2003 Chevy Avalanche. I want to change the brake fluid in my truck. Can I do this with a hand held vaccum tool then loosen the bleeder valve and suck the fluid out until I get new fluid or do I really need someone inside the truck to apply the brakes then loosen the bleeder valve to dump the old fluid. I’m not sure on these newer vechiles with ABS brakes. I don’t want to hurt the braking system.
I change brake fluid in 2 ABS vehicles. I just gravity feed each wheel one at a time and don’t let the master cylinder get too low. It is slow but I have lots of time.
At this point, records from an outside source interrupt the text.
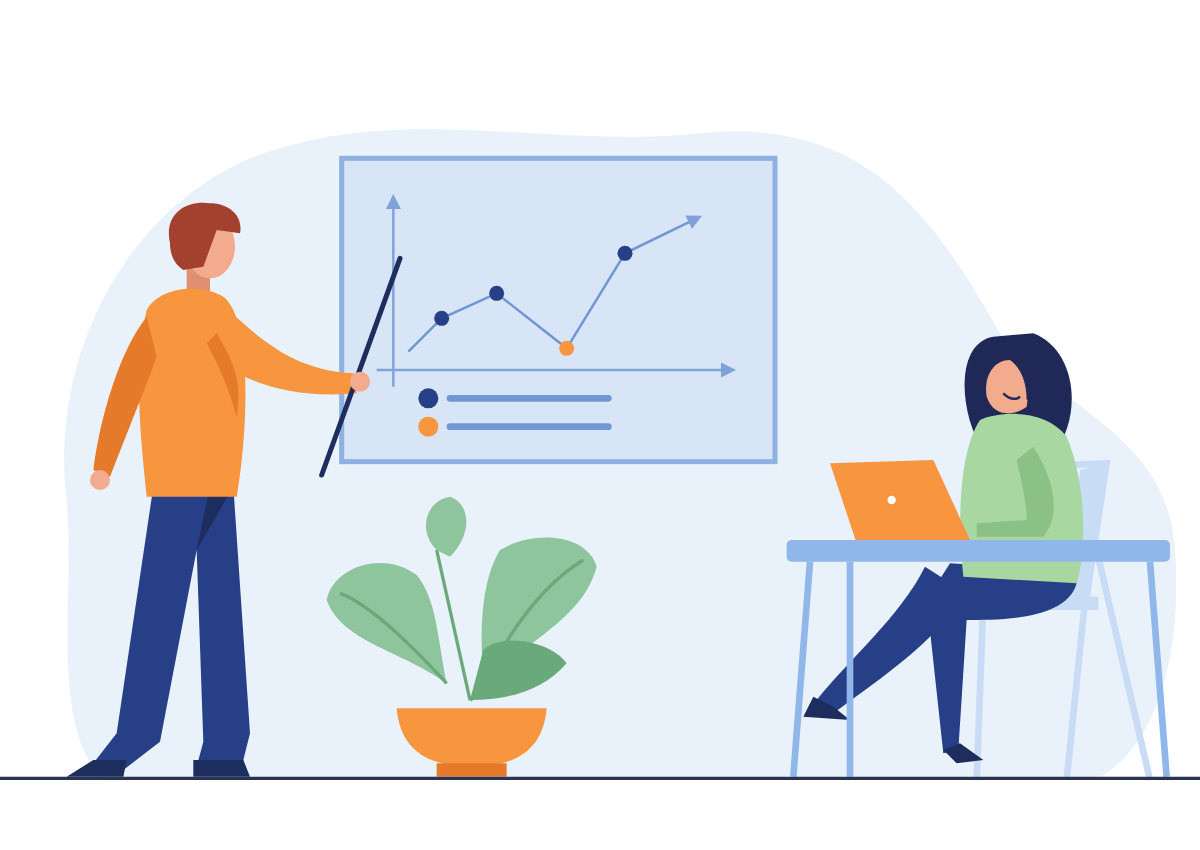
<!DOCTYPE html>
<html lang="en">
<head>
<meta charset="utf-8">
<title>Team Presentation</title>
<link rel="stylesheet" href="https://fonts.googleapis.com/css2?family=Inter:wght@400;600&display=swap">
<style>
  :root {
    --page: #ffffff;
    --backdrop: #e9f1fa;
    --board-fill: #d7e5f7;
    --board-edge: #8eb1e1;
    --axis: #7fa3d8;
    --line: #6f97d3;
    --navy: #263f86;
    --navy-dark: #1d2d5e;
    --orange: #f7963f;
    --orange-dark: #e57a2b;
    --skin: #f2ab8c;
    --skin-shade: #e08f70;
    --hair-red: #a3412f;
    --hair-dark: #1f2856;
    --leaf: #8fc59c;
    --leaf-dark: #6aa97a;
    --top-green: #a9d7a1;
    --top-green-dark: #8cc186;
    --desk: #8fb7ea;
    --chair: #c9dcf5;
    --ground: #2a3352;
  }
  html, body {
    margin: 0;
    padding: 0;
    width: 1200px;
    height: 850px;
    overflow: hidden;
    background: var(--page);
    font-family: "Inter", sans-serif;
  }
  .scene {
    display: block;
    width: 1200px;
    height: 850px;
  }
</style>
</head>
<body>
<svg class="scene" viewBox="0 0 720 510" role="img" aria-label="A man presents a rising chart on a board while a woman works on a laptop at a desk">
  <defs>
    <marker id="arrow-head" viewBox="0 0 10 10" refX="6" refY="5" markerWidth="6" markerHeight="6" orient="auto">
      <path d="M0 0 L10 5 L0 10 z" fill="var(--axis)"/>
    </marker>
  </defs>

  <!-- backdrop shape -->
  <path class="backdrop" fill="var(--backdrop)" d="M40 300 C30 220 70 130 150 95 C240 60 330 90 420 80 C520 70 560 130 600 200 C640 250 700 260 705 330 C710 400 690 450 660 466 L60 466 C30 430 45 360 40 300 z"/>

  <!-- presentation board -->
  <g class="board">
    <rect x="205" y="95" width="260" height="182" fill="var(--board-fill)" stroke="var(--board-edge)" stroke-width="3"/>
    <line x1="236" y1="232" x2="236" y2="120" stroke="var(--axis)" stroke-width="1.5" marker-end="url(#arrow-head)"/>
    <line x1="226" y1="222" x2="438" y2="222" stroke="var(--axis)" stroke-width="1.5" marker-end="url(#arrow-head)"/>
    <polyline points="245,211 265,191 298,176 340,209 375,152 418,131" fill="none" stroke="var(--line)" stroke-width="1.5" marker-end="url(#arrow-head)"/>
    <circle cx="265" cy="191" r="4.5" fill="var(--navy)"/>
    <circle cx="298" cy="176" r="4.5" fill="var(--navy)"/>
    <circle cx="375" cy="152" r="4.5" fill="var(--navy)"/>
    <circle cx="340" cy="209" r="4.5" fill="var(--orange)"/>
    <circle cx="257" cy="239" r="6" fill="var(--navy)"/>
    <line x1="270" y1="239" x2="365" y2="239" stroke="var(--line)" stroke-width="4" stroke-linecap="round"/>
    <circle cx="257" cy="256" r="6" fill="var(--orange)"/>
    <line x1="270" y1="256" x2="365" y2="256" stroke="var(--line)" stroke-width="4" stroke-linecap="round"/>
  </g>

  <!-- presenter -->
  <g class="presenter">
    <path d="M92 292 L70 440 L56 458 L74 462 L96 445 L118 330 L122 445 L118 460 L144 464 L150 440 L140 292 z" fill="var(--navy)"/>
    <path d="M118 330 L140 292 L126 292 z" fill="var(--navy-dark)"/>
    <path d="M56 456 L40 466 L74 466 L76 456 z" fill="var(--navy-dark)"/>
    <path d="M116 456 L116 466 L150 466 L146 456 z" fill="var(--navy-dark)"/>
    <rect x="112" y="160" width="14" height="18" fill="var(--skin-shade)"/>
    <path d="M88 186 C96 172 120 170 134 178 C150 190 150 250 142 298 L88 298 C84 260 80 220 88 186 z" fill="var(--orange)"/>
    <path d="M88 190 C72 210 60 250 56 282 L66 286 C76 260 86 236 94 214 z" fill="var(--orange-dark)"/>
    <circle cx="60" cy="288" r="6" fill="var(--skin)"/>
    <path d="M132 182 C150 196 170 222 212 224 L214 236 C170 240 140 226 122 210 z" fill="var(--orange)"/>
    <path d="M130 200 C138 214 146 226 142 250 C136 228 128 214 124 206 z" fill="var(--orange-dark)"/>
    <ellipse cx="126" cy="148" rx="15" ry="19" fill="var(--skin)"/>
    <path d="M102 146 C98 128 112 120 126 122 C138 122 146 130 144 140 L130 138 L122 160 L110 162 C104 158 102 152 102 146 z" fill="var(--hair-red)"/>
    <line x1="193" y1="285" x2="240" y2="155" stroke="var(--navy-dark)" stroke-width="3" stroke-linecap="round"/>
    <ellipse cx="216" cy="229" rx="6" ry="6" fill="var(--skin)"/>
  </g>

  <!-- potted plant -->
  <g class="plant">
    <path d="M250 345 C230 330 200 340 196 360 C205 385 240 390 268 410 C262 380 262 360 250 345 z" fill="var(--leaf)"/>
    <path d="M300 330 C320 318 352 320 358 340 C350 370 320 382 290 410 C288 380 288 350 300 330 z" fill="var(--leaf)"/>
    <path d="M290 390 C300 380 330 384 340 398 C326 414 306 420 282 420 z" fill="var(--leaf-dark)"/>
    <path d="M268 410 C240 380 220 362 204 356 M290 410 C310 370 330 348 350 336 M282 420 L262 330 M282 420 L320 398" fill="none" stroke="var(--leaf-dark)" stroke-width="2"/>
    <path d="M262 330 C250 318 256 300 270 298 C282 302 284 320 270 334 z" fill="var(--leaf)"/>
    <path d="M238 425 L328 425 C326 448 312 460 283 460 C254 460 240 448 238 425 z" fill="var(--orange)"/>
    <rect x="262" y="458" width="42" height="8" fill="var(--orange-dark)"/>
  </g>

  <!-- desk and worker -->
  <g class="workspace">
    <path d="M580 282 L664 278 L650 370 L640 468 M590 360 L586 468 M658 330 L690 468" fill="none" stroke="var(--chair)" stroke-width="4"/>
    <path d="M648 282 L664 278 L654 360 L640 360 z" fill="var(--chair)"/>
    <rect x="587" y="358" width="72" height="8" fill="var(--chair)"/>
    <path d="M555 340 C540 370 510 395 490 420 L500 428 C530 406 560 386 580 356 z" fill="var(--navy)"/>
    <path d="M570 338 C600 340 640 340 646 350 C640 372 600 372 580 372 L575 450 L566 452 L556 360 z" fill="var(--navy)"/>
    <path d="M488 418 L482 430 L510 432 L500 424 z" fill="var(--navy-dark)"/>
    <path d="M566 450 L574 458 L590 456 L576 446 z" fill="var(--navy-dark)"/>
    <path d="M596 202 C572 206 576 250 590 270 L632 272 C650 250 646 210 620 200 z" fill="var(--hair-dark)"/>
    <path d="M588 252 C602 246 628 246 640 262 C652 290 652 330 646 350 L578 346 C574 310 576 270 588 252 z" fill="var(--top-green)"/>
    <path d="M606 216 C596 216 590 226 592 238 C596 250 608 250 616 244 C618 232 616 222 606 216 z" fill="var(--skin)"/>
    <path d="M596 204 C614 200 628 212 626 236 L616 240 C616 226 610 214 596 212 z" fill="var(--hair-dark)"/>
    <path d="M602 236 C606 240 610 240 612 238" fill="none" stroke="var(--navy-dark)" stroke-width="1.5"/>
    <path d="M620 268 C634 290 636 310 626 322 L586 322 L586 314 L616 312 C616 300 612 286 610 276 z" fill="var(--top-green-dark)"/>
    <path d="M498 278 L560 276 L582 324 L514 326 z" fill="var(--orange)"/>
    <path d="M514 326 L600 324 L602 330 L516 332 z" fill="var(--orange-dark)"/>
    <circle cx="535" cy="300" r="2.5" fill="var(--page)"/>
    <rect x="472" y="324" width="230" height="13" rx="3" fill="var(--desk)"/>
    <path d="M486 337 L476 466 M510 337 L510 466 M690 337 L700 466" stroke="var(--desk)" stroke-width="4"/>
  </g>

  <line class="ground" x1="0" y1="467" x2="720" y2="467" stroke="var(--ground)" stroke-width="2"/>
</svg>
</body>
</html>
On one I can suck out most of the old fluid and the other I can’t so I just keep adding. I do this every 3 years, it is important on vehicles with ABS.
The vacuum pump may work but there’s no substitute for the old foot and you don’t need an assistant but it’d take less time that way. When I say the old foot I mean be gentle and don’t push the brake pedal much more than half way down each time. I did it on a '94 Plymouth Vogyager w/abs. Only had 2 drain pans so I started with the back; broke the bleeders free and started gently pumping the fluid out. MAKE
SURE THE FLUID IN THE MASTER CYL RESEVOIR DOESN’T GET NEAR THE BOTTOM. You might buy 3 quarts of brake fluid, keep reciept, and return any
unopened containers. If the bleeder screw(s) won’t unscrew heat bleeder screw w/propane torch just to cherry red. Immediately squirt water on bleeder screw. As soon as screw is cool enough to touch (while you’re squirting water), immediately turn it gently w/wrench. If NG, try again. You’ve gotta push fluid out till brake fluid coming out bleeder is same clor as new fluid. You don’t have to close bleeders
when you run up front to see if M/C is low. Took me an hour and a half. Fluid started out black but boy was it great to see that clear amber color! The internal parts of your brake system will say, “Thank you!” Maybe call the dealer first and ask to talk to foreman to be sure it won’t hurt ABS. I’ve never seen it happen.
I have bled brakes on a 1996 GM vehicle with ABS with no apparent problem. I prefer the two person method so that any debris that might be residing at the bottom of a wheel cylinder will more likely, due to turbulence, be stirred up and pumped out of the bleeder valve. Simply draining will get fresh fluid in but may not handle debris as mentioned if the bleeder valve is located at the top of the wheel cylinder.
A method to loosen stuck bleeder valves that may otherwise break off with steady applied torque is to use an impact wrench at a very low setting so that the wrench barely functions and increasing power as needed. Use a little penetrating oil, of course.